In resurfaced allegations of sexual assault, Bill Cosby hasn’t received much punishment. Sure, he was a trending topic for a day. He lost many contracts with Netflix, NBC and TV Land, and resigned from his seat in the board of trustees with Temple University. The entertainment industry is blacklisting him, but is this too late?
These allegations have been known for decades, yet only when a male comedian calls Cosby a rapist do people take notice. Only when #BillCosby trends on Twitter does the industry decide to punish him for something they already knew decades ago. They perpetuated his career and authority as a comedy legend, giving him dominance over his victims and their ability to speak up.
Don’t get me wrong. I loved Bill Cosby. I grew up watching “The Cosby Show.” He revolutionized stand-up comedy and paved the way for black comedians. It’s heartbreaking to know that America’s favorite sitcom dad is allegedly a serial rapist. But do you know what else is heartbreaking? The multiple women he victimized. The multiple women who screamed rape for years, but nobody listened.
This isn’t just Bill Cosby. Hollywood continues to sweep sexual assault under the rug to maintain the reputations of their leading men at the sacrifice of the women sexually assaulted. This stems from two issues: celebrity culture and patriarchy.
Since the inception of motion picture and the creation of Hollywood as America’s mecca for entertainment, people have viewed celebrities as gods. We look to them for inspiration, emulate them, and feed into their image of perfection. We hold them to higher standards and view them as infallible. In death, they’re martyrs for their craft. In memory, they are canonized into sainthood, only remembered for their talents. Marilyn Monroe, Elvis Presley, and Michael Jackson embody this archetype.

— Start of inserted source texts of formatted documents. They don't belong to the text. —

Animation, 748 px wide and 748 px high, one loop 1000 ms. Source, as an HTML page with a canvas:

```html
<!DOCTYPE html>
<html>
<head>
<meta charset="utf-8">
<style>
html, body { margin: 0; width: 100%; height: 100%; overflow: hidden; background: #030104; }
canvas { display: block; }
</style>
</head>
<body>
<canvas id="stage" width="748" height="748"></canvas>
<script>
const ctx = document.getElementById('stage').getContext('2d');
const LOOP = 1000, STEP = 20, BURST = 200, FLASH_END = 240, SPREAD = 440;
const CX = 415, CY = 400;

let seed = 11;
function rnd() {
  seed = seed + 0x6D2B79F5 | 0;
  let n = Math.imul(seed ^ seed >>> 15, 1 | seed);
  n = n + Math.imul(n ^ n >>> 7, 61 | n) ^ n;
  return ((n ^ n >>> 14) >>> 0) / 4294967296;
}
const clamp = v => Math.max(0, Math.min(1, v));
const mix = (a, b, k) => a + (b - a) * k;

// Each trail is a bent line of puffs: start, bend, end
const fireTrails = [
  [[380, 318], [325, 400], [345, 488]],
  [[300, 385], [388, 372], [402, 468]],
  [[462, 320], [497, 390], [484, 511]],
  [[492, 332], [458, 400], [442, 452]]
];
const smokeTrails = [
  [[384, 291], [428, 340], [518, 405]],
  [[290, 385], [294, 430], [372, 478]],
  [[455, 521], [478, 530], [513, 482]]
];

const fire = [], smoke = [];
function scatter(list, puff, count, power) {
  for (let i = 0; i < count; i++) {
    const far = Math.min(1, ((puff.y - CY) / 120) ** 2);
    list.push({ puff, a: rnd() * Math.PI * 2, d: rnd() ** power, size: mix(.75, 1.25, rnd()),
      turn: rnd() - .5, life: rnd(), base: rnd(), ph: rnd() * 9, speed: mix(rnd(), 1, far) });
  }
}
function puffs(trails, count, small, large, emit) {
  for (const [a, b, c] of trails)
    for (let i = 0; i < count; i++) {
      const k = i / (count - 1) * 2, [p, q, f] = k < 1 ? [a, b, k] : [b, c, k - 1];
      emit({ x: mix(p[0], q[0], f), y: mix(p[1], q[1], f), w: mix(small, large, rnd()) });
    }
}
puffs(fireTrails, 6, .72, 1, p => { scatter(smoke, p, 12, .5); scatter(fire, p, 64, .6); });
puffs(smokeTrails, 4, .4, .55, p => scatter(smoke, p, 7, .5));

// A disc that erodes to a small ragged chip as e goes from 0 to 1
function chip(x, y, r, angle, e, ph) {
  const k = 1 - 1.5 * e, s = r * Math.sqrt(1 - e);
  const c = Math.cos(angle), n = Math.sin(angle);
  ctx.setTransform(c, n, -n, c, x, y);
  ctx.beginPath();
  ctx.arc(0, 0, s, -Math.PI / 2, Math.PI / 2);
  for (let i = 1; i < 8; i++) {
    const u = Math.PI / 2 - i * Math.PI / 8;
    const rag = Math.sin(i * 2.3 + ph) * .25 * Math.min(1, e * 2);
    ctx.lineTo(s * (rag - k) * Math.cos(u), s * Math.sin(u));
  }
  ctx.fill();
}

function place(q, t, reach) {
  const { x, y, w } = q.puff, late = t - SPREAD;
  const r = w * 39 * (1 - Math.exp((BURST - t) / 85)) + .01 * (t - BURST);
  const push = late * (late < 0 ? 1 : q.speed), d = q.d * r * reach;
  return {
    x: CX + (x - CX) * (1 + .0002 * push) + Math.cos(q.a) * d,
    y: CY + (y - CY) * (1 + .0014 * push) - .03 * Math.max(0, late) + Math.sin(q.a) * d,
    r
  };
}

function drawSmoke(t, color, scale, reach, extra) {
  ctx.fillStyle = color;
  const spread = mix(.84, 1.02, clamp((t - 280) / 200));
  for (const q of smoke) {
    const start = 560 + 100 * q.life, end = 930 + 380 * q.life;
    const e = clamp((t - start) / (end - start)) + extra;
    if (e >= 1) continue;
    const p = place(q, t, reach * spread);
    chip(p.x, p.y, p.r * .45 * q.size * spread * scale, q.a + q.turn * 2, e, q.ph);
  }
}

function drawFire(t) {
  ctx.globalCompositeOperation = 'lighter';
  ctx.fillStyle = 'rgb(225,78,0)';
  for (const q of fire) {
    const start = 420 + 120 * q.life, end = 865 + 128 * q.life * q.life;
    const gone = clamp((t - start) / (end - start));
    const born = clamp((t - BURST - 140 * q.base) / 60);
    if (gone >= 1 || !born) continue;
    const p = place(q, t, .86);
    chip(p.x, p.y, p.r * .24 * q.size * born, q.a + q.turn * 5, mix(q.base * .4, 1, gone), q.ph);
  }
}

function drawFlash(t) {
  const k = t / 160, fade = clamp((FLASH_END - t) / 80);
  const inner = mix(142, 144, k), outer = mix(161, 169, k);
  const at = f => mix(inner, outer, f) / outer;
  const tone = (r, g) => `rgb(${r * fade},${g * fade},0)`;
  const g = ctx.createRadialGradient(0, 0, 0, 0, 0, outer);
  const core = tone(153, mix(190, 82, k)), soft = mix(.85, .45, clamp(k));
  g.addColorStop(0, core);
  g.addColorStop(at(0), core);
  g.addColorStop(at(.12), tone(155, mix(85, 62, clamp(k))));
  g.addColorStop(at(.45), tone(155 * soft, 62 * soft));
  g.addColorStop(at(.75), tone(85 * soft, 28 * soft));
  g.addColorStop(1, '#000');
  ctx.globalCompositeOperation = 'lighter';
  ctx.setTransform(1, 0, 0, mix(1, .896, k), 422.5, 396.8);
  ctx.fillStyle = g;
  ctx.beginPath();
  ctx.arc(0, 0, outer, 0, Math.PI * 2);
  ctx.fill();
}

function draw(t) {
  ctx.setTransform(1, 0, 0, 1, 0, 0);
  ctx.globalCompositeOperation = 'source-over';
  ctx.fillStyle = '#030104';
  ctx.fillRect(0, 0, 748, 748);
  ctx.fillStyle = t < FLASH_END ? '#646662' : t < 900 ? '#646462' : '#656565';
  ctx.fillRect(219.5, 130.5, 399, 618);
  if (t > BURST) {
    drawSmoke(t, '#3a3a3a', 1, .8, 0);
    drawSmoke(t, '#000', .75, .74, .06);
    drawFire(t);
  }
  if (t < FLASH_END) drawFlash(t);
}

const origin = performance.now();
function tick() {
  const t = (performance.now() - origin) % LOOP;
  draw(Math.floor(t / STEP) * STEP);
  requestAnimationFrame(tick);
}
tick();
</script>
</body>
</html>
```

This god like status in addition to an industry imbedded in a patriarchal structure perpetuates celebrity culture: a culture that continues to validate Woody Allen, Terry Richardson, Michael Jackson, and Bill Cosby. Hypermasculinity, power, prestige, and wealth all play into these men getting away with sexual assault. The issue lies with the industry. They’re allowing celebrity men to get away with sexual assault because they hold so much prestige. They need to be stern and systematically phase them out, not when it becomes a media sensation, but when they are privy to it.